Every stage is online and the beginning is now probably a search on Google and a gander at a film on YouTube. Smartphones have collapsed the division between digital and real worlds. People roam at will – looking at pictures and videos, sharing links on social media and finding information. The digital and physical worlds are now one. A buyer may be in a dealership with a smartphone in hand (using the free Wi-Fi of course) looking at a YouTube product demo film about and checking prices. And that smartphone in the buyer’s pocket is as powerful as that laptop he or she first owned 10 years ago (see Figure 2).
5) Behaviour change causes a rethink
With rapid change in consumer behaviour comes a radical rethink of what effective communications can be. If you visit thinkatgoogle.com you will find examples of innovative automotive campaigns mapped under all the key marketing objectives – build awareness, influence consideration, and drive sales, loyalty and retention. Those headings tell their own story.
The idea of the internet as mainly an information medium seems antediluvian now (or certainly ante web 2.0) because digital marketing years are like dog years – you feel you are experiencing seven years in just one calendar year. A new mentality is required and with this change of outlook will come a continuing flow of innovation. I will call these mindshifts.
Mindshift 1 – Be discoverable: A brand that is easy to find online is a dynamic brand. This is probably a better metric to look at these days than the brand tracking study. If you are on page two of the search, or rarely talked about, your customer will sense that you have not quite stayed in touch with the new dispensation. So how do you get to be more discoverable?
Mindshift 2 – By being relevant and contextual: Potential buyers are in different modes – browsing, sharing, researching individual cars, looking at prices and offers, buying and even managing their car service online. It means that your brand has to be present on the key online platforms with content that is relevant to that platform. (The new jargon for this is ‘liquid content’– which sounds like what happens after eating a prawn past its best.) Figure 1 gives you a starting point for thinking what this content might be.

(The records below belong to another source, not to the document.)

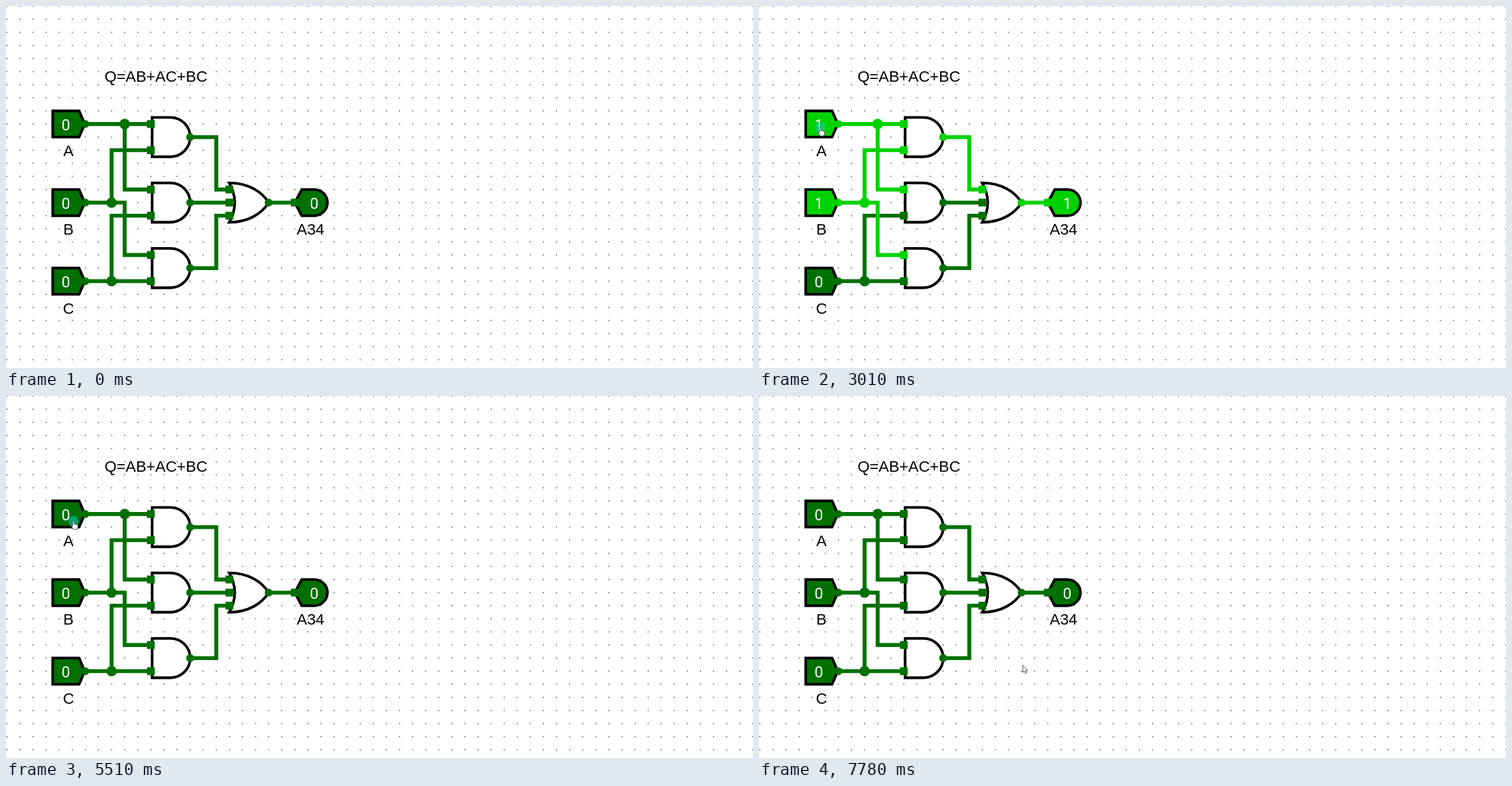
Write an HTML page with a canvas that moves like this. It is 1076 px wide and 521 px high and loops after 8 s.

```html
<!DOCTYPE html>
<html lang="en">
<head>
<meta charset="utf-8">
<title>Majority circuit</title>
<style>
  html, body { margin: 0; height: 100%; overflow: hidden; background: #fff; }
  canvas { display: block; }
</style>
</head>
<body>
<canvas id="stage" width="1076" height="521"></canvas>
<script>
const ctx = document.getElementById('stage').getContext('2d');
const LOOP = 8000, UNIT = 18.85;
const LOW = '#007000', HIGH = '#00d200';
const LABEL = '22.3px "Liberation Sans", Arial, sans-serif';
const DIGIT = '22px Roboto, Arial, sans-serif';
const gx = n => 1.3 + n * UNIT;
const gy = n => 0.2 + n * UNIT;
const tone = on => on ? HIGH : LOW;

// start time, inputs ABC, pointer x, y, look
const steps = [
  [0, '000', 0, 0, 'none'],
  [500, '000', 250, 416, 'arrow'],
  [750, '000', 150, 290, 'arrow'],
  [1010, '000', 89, 177, 'press'],
  [1260, '100', 89, 178, 'hand'],
  [1510, '100', 90, 183, 'arrow'],
  [1760, '100', 85, 274, 'arrow'],
  [2010, '100', 87, 281, 'press'],
  [2260, '110', 87, 281, 'hand'],
  [2760, '110', 88, 232, 'arrow'],
  [3010, '110', 88, 175, 'press'],
  [3260, '010', 88, 176, 'hand'],
  [3510, '010', 88, 300, 'arrow'],
  [3760, '010', 89, 394, 'press'],
  [4010, '011', 89, 395, 'hand'],
  [4510, '011', 89, 396, 'press'],
  [4760, '010', 89, 396, 'hand'],
  [5010, '010', 90, 284, 'press'],
  [5260, '000', 90, 284, 'hand'],
  [5510, '000', 97, 180, 'press'],
  [5780, '100', 97, 180, 'hand'],
  [6030, '100', 86, 398, 'press'],
  [6280, '101', 79, 409, 'arrow'],
  [6780, '101', 86, 398, 'press'],
  [7030, '100', 86, 398, 'hand'],
  [7280, '100', 90, 176, 'press'],
  [7530, '000', 90, 176, 'hand'],
  [7780, '000', 380, 388, 'arrow']
];

function text(str, x, y, font = LABEL, color = '#000') {
  ctx.font = font;
  ctx.fillStyle = color;
  ctx.fillText(str, x, y);
}

// points in grid units: x, y, x, y, ...
function wire(on, ...p) {
  ctx.beginPath();
  for (let i = 0; i < p.length; i += 2) ctx.lineTo(gx(p[i]), gy(p[i + 1]));
  ctx.lineWidth = 5.6;
  ctx.strokeStyle = tone(on);
  ctx.stroke();
}

function dot(on, x, y, r = 5.6) {
  ctx.beginPath();
  ctx.arc(gx(x), gy(y), r, 0, 7);
  ctx.fillStyle = tone(on);
  ctx.fill();
}

function pin(on, x, y) {
  ctx.fillStyle = tone(on);
  ctx.fillRect(gx(x) - 5.6, gy(y) - 5.6, 11.2, 11.2);
}

function outline(path, fill) {
  ctx.lineWidth = 3.8;
  ctx.strokeStyle = '#000';
  ctx.fillStyle = fill;
  ctx.fill(path);
  ctx.stroke(path);
}

function input(label, on, row) {
  const y = gy(row);
  outline(new Path2D(`M67.3 ${y - 18.85}H105.3L113.5 ${y}L105.3 ${y + 18.85}H67.3Z`), tone(on));
  dot(on, 6, row);
  text(+on, 86.2, y + 9.2, DIGIT, '#fff');
  text(label, 90, y + 46.5);
}

function andGate(a, b, row) {
  const y = gy(row), r = 28.3;
  outline(new Path2D(`M210.5 ${y - r}H237A${r} ${r} 0 0 1 237 ${y + r}H210.5Z`), '#fff');
  pin(a, 11, row - 1);
  pin(b, 11, row + 1);
  dot(a && b, 14, row);
}

function orGate(ins, row) {
  const y = gy(row), r = 28.3;
  outline(new Path2D(`M321.5 ${y - r}C350 ${y - r} 369 ${y - 15} 378.3 ${y}` +
    `C369 ${y + 15} 350 ${y + r} 321.5 ${y + r}Q337.5 ${y} 321.5 ${y - r}Z`), '#fff');
  ins.forEach((on, i) => pin(on, 17, row - 1 + i));
  dot(ins.some(Boolean), 20, row);
}

function output(label, on, row) {
  const y = gy(row), r = 18.85;
  outline(new Path2D(`M416 ${y}L426 ${y - r}H444.2A${r} ${r} 0 0 1 444.2 ${y + r}H426Z`), tone(on));
  pin(on, 22, row);
  text(+on, 444, y + 9.2, DIGIT, '#fff');
  text(label, 438.6, y + 46.5);
}

const arrow = new Path2D('M0 0V10L2.3 8L4 11.5L5.4 10.8L3.9 7.4H6.6Z');
const hand = new Path2D('M-1 0Q0-1 1 0V4L5 5Q7 5.5 6.6 8L5.6 12H0L-3 7Q-3 5.5-1 7Z');

function pointer(x, y, look) {
  if (look === 'none') return;
  ctx.save();
  ctx.translate(x, y);
  if (look === 'press') {
    ctx.beginPath();
    ctx.arc(0, 0, 7.5, 0, 7);
    ctx.fillStyle = 'rgba(0, 215, 210, .5)';
    ctx.fill();
  }
  const shape = look === 'arrow' ? arrow : hand;
  ctx.lineWidth = 1;
  ctx.strokeStyle = '#555';
  ctx.fillStyle = '#fff';
  ctx.fill(shape);
  ctx.stroke(shape);
  ctx.restore();
}

function draw(now) {
  const t = now % LOOP;
  const [, bits, x, y, look] = steps.findLast(s => s[0] <= t);
  const [a, b, c] = [...bits].map(v => v === '1');
  const ab = a && b, ac = a && c, bc = b && c, q = ab || ac || bc;

  ctx.fillStyle = '#fff';
  ctx.fillRect(0, 0, 1076, 521);
  ctx.fillStyle = '#666';
  for (let i = 0; i < 58; i++)
    for (let j = 0; j < 28; j++)
      ctx.fillRect(gx(i) - 0.8, gy(j) - 0.8, 1.6, 1.6);

  ctx.textAlign = 'center';
  ctx.lineCap = 'round';
  ctx.lineJoin = 'miter';

  wire(b, 8, 15, 8, 11, 11, 11);
  wire(c, 8, 21, 8, 16, 11, 16);
  wire(a, 6, 9, 11, 9);
  wire(a, 9, 9, 9, 14, 11, 14);
  wire(b, 6, 15, 9, 15, 9, 19, 11, 19);
  wire(c, 6, 21, 11, 21);
  wire(ab, 14, 10, 16, 10, 16, 14, 17, 14);
  wire(ac, 14, 15, 17, 15);
  wire(bc, 14, 20, 16, 20, 16, 16, 17, 16);
  wire(q, 20, 15, 22, 15);
  dot(a, 9, 9, 7.5);
  dot(b, 8, 15, 7.5);
  dot(c, 8, 21, 7.5);

  input('A', a, 9);
  input('B', b, 15);
  input('C', c, 21);
  andGate(a, b, 10);
  andGate(a, c, 15);
  andGate(b, c, 20);
  orGate([ab, ac, bc], 15);
  output('A34', q, 15);
  text('Q=AB+AC+BC', 216, 109);
  pointer(x, y, look);
}

const start = performance.now();
function tick() {
  draw(performance.now() - start);
  requestAnimationFrame(tick);
}
tick();
</script>
</body>
</html>
```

Mindshift 3 – Think like a publisher not an advertiser: Advertisers buy media spaces and fill them with messages. Publishers entertain, inform and involve. In fact those three words provide a useful checklist for the kind of content a brand needs now. This should live in ‘a hub’ where people can enjoy the entertainment or get deep into the product information or both. My final example and a pointer to the future does just that. This is Volvo trucks ‘content hub’ on YouTube where audience has been built (74 million views no less) by a great piece of ‘how did they do that!’ entertainment featuring Jean Claude Van Damme. For the truck geek there are informational videos on every aspect of the product and there is also a spoof film from a member of the general public (this film has over 14 million views), which brings me to my next mindshift.
Mindshift 4 – Be responsive to the conversation around you: A brand should no longer endlessly repeat the same message. A brand should, of course, have a consistent set of values and ‘a voice’ – but now many conversations and people, rather than the brand, may initiate those conversations. How can you find out about the conversation around your brand? A good place to start is Google Trends – a web resource where you can analyse the hot and emerging search topics around your category and your brand. Next year I suggest you start your planning here – rather than ask what have we got to tell people. If you start with what interests people, you may come up with ideas that are much more popular and shareable and that in turn will make you more discoverable.
Mindshift 5 – Always on, always listening: People used to access the internet in a room through a big screen that was turned on and off. Now people are always on – searching, commenting and sharing – and that means brands should always be listening (Figure 2). Listening leads to better communication. And that observation, at least, is as old as the hills.
Julian Saunders is Managing Partner, The Joined Up Company. email@example.com